Dataset records:
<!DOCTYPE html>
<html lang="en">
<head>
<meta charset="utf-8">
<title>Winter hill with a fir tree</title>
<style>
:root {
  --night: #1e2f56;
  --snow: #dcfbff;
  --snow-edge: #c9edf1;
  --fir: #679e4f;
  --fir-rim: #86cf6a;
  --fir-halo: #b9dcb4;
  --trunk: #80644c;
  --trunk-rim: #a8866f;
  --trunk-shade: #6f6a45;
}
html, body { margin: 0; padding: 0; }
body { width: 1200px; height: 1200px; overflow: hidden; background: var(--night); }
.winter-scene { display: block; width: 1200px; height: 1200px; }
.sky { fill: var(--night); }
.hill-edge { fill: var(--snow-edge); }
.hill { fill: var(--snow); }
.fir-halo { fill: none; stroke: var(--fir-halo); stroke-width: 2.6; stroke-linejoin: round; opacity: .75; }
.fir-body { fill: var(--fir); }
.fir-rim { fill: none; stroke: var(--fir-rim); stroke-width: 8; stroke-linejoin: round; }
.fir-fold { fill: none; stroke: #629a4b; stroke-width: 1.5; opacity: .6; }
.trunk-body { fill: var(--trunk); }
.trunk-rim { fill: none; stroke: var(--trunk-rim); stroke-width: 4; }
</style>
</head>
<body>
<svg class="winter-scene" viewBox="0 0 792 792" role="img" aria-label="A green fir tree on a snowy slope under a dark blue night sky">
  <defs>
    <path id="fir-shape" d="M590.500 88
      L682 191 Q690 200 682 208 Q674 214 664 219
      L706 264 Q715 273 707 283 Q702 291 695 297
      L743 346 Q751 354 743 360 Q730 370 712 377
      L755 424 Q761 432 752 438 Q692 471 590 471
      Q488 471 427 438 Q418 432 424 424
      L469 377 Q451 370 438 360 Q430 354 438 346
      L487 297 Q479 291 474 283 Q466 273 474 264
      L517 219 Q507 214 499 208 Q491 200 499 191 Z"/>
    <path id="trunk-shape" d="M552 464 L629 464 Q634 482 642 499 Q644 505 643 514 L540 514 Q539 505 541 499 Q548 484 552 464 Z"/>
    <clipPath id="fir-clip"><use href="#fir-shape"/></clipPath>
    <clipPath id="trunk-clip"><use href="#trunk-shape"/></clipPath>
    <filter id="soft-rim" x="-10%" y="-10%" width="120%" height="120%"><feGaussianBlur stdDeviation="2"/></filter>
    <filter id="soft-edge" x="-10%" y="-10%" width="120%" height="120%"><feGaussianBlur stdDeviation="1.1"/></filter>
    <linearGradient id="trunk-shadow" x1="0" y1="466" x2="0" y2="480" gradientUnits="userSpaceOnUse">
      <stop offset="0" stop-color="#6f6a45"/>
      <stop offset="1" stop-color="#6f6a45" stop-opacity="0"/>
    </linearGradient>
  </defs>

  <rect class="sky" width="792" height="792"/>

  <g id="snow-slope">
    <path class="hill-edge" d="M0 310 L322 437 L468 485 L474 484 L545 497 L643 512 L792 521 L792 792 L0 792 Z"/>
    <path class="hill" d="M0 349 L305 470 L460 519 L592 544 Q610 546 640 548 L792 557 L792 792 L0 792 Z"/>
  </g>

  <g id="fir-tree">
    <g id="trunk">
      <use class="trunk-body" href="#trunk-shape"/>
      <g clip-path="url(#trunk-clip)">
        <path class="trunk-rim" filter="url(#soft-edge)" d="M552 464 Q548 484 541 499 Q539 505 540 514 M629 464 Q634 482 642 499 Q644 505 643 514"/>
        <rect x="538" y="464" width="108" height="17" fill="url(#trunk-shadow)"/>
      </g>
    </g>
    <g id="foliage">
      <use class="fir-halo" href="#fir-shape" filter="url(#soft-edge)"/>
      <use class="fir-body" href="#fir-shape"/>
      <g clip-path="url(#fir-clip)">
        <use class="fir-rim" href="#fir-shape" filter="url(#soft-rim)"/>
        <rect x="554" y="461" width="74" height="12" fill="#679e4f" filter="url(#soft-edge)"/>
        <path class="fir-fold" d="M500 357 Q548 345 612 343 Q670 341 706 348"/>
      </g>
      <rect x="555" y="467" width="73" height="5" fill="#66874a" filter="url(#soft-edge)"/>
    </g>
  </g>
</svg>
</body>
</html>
--
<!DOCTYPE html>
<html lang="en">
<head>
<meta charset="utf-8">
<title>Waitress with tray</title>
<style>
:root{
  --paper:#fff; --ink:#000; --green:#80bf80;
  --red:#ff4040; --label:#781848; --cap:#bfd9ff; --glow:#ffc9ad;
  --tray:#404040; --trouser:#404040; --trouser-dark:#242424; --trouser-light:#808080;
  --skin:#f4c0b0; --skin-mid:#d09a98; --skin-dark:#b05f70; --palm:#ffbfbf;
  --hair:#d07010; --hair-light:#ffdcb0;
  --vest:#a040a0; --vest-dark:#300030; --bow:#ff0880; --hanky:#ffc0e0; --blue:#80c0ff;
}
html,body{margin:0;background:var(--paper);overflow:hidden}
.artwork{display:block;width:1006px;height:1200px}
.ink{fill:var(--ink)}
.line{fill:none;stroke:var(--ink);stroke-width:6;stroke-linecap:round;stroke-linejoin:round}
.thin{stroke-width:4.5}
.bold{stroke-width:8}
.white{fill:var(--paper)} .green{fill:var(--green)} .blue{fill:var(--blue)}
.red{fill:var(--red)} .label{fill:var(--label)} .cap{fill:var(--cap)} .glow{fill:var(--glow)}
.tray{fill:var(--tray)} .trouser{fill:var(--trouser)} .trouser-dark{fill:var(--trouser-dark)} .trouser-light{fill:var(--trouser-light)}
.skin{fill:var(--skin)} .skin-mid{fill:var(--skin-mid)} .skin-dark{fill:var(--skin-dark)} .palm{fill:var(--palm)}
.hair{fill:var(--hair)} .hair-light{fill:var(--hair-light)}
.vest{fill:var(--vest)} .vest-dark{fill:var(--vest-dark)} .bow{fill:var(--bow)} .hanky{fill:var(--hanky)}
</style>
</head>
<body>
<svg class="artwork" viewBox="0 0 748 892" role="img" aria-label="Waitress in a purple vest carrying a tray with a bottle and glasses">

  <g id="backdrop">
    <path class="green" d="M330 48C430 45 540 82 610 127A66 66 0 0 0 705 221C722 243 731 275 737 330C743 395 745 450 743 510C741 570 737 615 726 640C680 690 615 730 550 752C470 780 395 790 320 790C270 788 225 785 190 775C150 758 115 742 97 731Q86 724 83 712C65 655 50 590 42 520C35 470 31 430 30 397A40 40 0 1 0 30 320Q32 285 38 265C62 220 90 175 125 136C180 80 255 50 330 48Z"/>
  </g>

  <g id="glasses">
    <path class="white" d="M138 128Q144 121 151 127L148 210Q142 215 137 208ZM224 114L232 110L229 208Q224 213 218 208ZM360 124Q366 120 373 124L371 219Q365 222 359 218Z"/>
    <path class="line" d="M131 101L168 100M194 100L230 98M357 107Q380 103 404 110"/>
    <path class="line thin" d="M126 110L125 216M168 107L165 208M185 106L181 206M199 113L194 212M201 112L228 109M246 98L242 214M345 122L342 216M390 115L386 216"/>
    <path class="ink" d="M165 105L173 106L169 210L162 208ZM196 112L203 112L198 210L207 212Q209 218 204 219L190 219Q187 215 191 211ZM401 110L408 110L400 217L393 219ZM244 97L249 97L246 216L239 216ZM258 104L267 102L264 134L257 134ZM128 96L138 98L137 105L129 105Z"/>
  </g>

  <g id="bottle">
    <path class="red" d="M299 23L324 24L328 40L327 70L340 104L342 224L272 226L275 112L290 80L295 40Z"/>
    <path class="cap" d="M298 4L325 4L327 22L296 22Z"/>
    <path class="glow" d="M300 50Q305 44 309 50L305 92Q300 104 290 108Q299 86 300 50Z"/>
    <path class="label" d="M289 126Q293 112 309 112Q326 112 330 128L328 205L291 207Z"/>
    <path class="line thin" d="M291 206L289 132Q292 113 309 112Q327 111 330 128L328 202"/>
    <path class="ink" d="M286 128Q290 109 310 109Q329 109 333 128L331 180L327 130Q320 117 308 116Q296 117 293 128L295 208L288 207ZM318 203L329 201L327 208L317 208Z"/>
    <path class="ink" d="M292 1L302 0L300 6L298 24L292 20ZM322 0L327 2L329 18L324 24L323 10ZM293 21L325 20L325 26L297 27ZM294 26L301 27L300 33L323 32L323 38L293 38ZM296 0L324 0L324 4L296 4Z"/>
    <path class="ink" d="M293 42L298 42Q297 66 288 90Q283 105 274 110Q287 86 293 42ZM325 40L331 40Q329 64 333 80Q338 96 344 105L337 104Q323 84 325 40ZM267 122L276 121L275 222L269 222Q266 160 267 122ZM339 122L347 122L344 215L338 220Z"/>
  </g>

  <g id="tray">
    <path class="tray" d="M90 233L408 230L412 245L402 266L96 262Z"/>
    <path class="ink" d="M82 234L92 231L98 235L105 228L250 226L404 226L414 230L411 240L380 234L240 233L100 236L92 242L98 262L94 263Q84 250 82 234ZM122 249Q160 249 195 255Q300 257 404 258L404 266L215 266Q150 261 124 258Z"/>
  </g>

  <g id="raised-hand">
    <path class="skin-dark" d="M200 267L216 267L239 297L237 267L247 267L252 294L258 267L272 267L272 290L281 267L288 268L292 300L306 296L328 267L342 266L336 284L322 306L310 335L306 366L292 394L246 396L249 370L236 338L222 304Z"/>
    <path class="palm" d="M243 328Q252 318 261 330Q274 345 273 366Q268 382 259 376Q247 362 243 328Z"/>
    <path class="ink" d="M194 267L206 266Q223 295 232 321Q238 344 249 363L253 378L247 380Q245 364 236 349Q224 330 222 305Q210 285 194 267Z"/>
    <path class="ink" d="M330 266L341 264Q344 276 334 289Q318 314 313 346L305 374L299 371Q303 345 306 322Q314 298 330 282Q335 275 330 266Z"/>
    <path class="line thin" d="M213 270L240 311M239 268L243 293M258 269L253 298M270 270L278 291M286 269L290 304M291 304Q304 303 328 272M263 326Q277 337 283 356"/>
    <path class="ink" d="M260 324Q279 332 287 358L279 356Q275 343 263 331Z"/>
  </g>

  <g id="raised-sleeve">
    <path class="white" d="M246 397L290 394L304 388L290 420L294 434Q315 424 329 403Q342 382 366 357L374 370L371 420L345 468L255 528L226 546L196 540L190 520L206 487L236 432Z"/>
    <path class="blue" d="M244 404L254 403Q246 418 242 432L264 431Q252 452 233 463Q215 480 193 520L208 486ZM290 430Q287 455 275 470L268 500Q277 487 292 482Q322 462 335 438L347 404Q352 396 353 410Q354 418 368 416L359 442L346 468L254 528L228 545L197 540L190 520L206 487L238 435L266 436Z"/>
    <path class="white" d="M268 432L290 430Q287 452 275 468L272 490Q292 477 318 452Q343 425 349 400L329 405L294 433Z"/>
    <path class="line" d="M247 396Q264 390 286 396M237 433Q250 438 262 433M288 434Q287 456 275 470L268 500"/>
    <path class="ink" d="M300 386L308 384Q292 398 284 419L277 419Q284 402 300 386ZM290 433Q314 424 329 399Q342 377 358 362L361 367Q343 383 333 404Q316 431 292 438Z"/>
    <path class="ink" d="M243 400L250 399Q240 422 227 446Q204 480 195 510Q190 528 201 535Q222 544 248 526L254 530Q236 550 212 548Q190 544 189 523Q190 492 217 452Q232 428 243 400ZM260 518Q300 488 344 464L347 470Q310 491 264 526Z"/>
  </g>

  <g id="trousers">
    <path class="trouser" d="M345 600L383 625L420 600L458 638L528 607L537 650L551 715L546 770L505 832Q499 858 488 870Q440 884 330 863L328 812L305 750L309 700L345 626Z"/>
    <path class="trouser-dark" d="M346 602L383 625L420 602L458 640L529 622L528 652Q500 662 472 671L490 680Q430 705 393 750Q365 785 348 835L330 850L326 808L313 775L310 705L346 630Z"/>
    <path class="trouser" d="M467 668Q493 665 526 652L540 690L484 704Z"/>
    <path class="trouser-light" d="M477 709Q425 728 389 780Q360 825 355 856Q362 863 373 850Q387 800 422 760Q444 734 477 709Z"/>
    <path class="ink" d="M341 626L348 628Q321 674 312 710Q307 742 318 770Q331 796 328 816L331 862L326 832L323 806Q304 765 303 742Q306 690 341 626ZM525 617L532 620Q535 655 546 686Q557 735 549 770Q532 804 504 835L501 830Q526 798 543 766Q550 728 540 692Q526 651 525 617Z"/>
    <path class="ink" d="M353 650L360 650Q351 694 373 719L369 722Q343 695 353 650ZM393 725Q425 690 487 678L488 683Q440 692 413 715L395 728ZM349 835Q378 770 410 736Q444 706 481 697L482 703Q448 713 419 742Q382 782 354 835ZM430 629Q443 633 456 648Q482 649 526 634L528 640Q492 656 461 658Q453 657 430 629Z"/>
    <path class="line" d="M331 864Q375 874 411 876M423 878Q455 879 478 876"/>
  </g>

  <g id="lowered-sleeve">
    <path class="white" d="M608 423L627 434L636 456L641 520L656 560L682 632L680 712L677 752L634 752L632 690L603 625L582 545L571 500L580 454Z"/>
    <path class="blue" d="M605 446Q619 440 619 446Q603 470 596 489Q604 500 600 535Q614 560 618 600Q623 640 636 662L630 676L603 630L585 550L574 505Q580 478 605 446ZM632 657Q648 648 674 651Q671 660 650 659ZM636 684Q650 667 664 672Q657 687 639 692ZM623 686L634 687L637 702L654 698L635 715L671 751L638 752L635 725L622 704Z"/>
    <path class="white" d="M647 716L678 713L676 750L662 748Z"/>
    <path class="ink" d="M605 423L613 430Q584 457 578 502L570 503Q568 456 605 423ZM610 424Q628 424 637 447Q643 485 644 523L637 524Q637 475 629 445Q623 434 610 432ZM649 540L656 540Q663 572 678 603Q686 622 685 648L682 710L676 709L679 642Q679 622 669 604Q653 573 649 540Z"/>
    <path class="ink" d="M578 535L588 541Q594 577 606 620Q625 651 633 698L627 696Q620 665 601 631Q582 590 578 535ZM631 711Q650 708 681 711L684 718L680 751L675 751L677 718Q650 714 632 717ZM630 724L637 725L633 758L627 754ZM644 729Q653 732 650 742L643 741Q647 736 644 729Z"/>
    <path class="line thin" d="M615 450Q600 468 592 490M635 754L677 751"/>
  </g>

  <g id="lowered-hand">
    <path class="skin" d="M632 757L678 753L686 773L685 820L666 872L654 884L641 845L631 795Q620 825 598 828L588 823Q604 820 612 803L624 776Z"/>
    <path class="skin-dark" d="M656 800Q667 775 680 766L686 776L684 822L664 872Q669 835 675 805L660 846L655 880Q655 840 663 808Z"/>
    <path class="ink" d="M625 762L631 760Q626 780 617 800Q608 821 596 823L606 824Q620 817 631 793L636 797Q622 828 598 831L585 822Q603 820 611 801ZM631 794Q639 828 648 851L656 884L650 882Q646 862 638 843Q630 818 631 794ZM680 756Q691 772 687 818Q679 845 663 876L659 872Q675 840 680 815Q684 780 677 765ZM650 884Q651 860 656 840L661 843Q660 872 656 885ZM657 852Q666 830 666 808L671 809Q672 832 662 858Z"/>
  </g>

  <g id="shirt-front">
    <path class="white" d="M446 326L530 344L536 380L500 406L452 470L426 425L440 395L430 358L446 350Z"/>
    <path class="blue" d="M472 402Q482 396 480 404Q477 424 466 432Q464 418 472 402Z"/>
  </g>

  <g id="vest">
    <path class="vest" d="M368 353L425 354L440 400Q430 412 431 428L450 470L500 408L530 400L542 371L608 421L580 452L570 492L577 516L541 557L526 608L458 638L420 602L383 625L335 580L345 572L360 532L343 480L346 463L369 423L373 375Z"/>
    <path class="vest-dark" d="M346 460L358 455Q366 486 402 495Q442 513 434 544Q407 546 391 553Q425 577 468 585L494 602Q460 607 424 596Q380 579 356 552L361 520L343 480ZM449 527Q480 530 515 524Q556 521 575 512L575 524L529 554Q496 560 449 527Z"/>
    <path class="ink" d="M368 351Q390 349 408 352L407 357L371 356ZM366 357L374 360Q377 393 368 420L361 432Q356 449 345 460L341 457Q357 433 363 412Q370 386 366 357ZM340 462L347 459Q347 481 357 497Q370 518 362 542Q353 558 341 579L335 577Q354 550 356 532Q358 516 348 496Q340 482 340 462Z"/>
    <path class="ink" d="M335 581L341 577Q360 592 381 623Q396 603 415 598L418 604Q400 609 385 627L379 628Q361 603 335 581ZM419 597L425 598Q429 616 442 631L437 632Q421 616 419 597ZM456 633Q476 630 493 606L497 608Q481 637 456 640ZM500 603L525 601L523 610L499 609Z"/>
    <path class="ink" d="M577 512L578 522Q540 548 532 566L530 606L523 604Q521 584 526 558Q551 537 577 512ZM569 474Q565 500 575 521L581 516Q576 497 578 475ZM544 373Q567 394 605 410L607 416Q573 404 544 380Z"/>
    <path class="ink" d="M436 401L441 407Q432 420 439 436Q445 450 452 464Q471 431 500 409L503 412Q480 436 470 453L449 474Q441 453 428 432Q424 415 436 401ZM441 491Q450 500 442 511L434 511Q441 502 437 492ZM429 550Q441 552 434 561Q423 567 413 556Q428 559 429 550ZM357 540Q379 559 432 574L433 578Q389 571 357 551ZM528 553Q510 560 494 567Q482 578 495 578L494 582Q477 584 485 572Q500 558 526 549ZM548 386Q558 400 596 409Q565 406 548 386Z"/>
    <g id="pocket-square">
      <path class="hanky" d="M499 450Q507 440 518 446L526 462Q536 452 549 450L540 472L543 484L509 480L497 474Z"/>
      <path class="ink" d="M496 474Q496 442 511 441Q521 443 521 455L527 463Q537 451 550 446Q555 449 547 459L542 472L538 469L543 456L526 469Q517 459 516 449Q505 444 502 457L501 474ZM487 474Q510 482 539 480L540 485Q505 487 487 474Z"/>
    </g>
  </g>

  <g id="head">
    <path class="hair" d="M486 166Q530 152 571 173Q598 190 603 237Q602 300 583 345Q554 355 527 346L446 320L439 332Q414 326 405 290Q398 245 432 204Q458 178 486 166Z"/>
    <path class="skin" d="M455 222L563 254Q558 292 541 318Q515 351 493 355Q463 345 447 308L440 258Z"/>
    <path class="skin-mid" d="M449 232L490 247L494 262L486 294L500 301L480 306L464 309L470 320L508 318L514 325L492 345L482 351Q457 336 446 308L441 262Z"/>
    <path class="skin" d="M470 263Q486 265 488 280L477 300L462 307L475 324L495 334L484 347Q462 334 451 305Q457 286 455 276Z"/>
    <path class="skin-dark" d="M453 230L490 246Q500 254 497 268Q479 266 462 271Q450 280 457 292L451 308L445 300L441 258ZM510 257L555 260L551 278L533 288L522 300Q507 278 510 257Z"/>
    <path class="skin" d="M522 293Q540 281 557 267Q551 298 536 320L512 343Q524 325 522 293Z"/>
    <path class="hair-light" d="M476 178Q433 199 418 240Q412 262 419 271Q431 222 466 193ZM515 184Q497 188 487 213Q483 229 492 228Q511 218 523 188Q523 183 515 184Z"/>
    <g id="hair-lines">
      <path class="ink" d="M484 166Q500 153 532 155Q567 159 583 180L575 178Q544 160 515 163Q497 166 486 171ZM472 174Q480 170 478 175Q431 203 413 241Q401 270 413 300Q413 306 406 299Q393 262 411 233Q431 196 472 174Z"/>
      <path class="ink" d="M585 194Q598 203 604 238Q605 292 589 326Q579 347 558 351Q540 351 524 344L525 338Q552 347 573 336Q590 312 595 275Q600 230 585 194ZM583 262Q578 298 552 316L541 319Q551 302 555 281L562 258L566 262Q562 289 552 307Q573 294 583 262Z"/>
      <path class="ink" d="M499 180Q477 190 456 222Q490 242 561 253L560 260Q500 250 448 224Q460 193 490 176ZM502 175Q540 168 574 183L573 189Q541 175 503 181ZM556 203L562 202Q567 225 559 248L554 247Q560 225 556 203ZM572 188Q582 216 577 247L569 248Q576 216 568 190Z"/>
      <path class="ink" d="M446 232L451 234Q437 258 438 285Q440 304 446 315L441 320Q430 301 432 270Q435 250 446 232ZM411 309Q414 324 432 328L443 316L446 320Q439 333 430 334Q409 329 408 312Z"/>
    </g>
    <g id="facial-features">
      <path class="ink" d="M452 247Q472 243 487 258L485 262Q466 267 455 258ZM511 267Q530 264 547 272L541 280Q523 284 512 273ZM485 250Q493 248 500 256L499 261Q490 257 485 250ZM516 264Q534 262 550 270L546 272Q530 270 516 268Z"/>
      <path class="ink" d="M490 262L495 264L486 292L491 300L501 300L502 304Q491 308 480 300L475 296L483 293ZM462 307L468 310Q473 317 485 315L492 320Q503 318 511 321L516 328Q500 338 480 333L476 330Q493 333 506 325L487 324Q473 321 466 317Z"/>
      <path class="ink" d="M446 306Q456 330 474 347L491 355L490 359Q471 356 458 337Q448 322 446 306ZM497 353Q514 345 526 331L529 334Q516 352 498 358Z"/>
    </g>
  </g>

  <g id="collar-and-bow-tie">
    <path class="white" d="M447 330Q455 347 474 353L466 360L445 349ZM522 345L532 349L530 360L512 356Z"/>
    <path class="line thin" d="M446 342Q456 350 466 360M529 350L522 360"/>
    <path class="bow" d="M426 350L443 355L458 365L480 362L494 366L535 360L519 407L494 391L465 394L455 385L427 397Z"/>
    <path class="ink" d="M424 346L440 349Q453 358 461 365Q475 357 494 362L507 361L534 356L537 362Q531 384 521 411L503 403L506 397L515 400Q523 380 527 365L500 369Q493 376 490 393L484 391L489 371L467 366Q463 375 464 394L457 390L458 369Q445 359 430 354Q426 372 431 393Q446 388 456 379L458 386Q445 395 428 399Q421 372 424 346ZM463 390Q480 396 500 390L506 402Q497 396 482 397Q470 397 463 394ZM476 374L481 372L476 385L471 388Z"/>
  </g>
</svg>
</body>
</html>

Your goal
Nothing but the lines above from the one containing "126Q293 112 309" through the one containing "128Q290 109 310" should appear in the answer, each repeated exactly.

Expected answer
    <path class="label" d="M289 126Q293 112 309 112Q326 112 330 128L328 205L291 207Z"/>
    <path class="line thin" d="M291 206L289 132Q292 113 309 112Q327 111 330 128L328 202"/>
    <path class="ink" d="M286 128Q290 109 310 109Q329 109 333 128L331 180L327 130Q320 117 308 116Q296 117 293 128L295 208L288 207ZM318 203L329 201L327 208L317 208Z"/>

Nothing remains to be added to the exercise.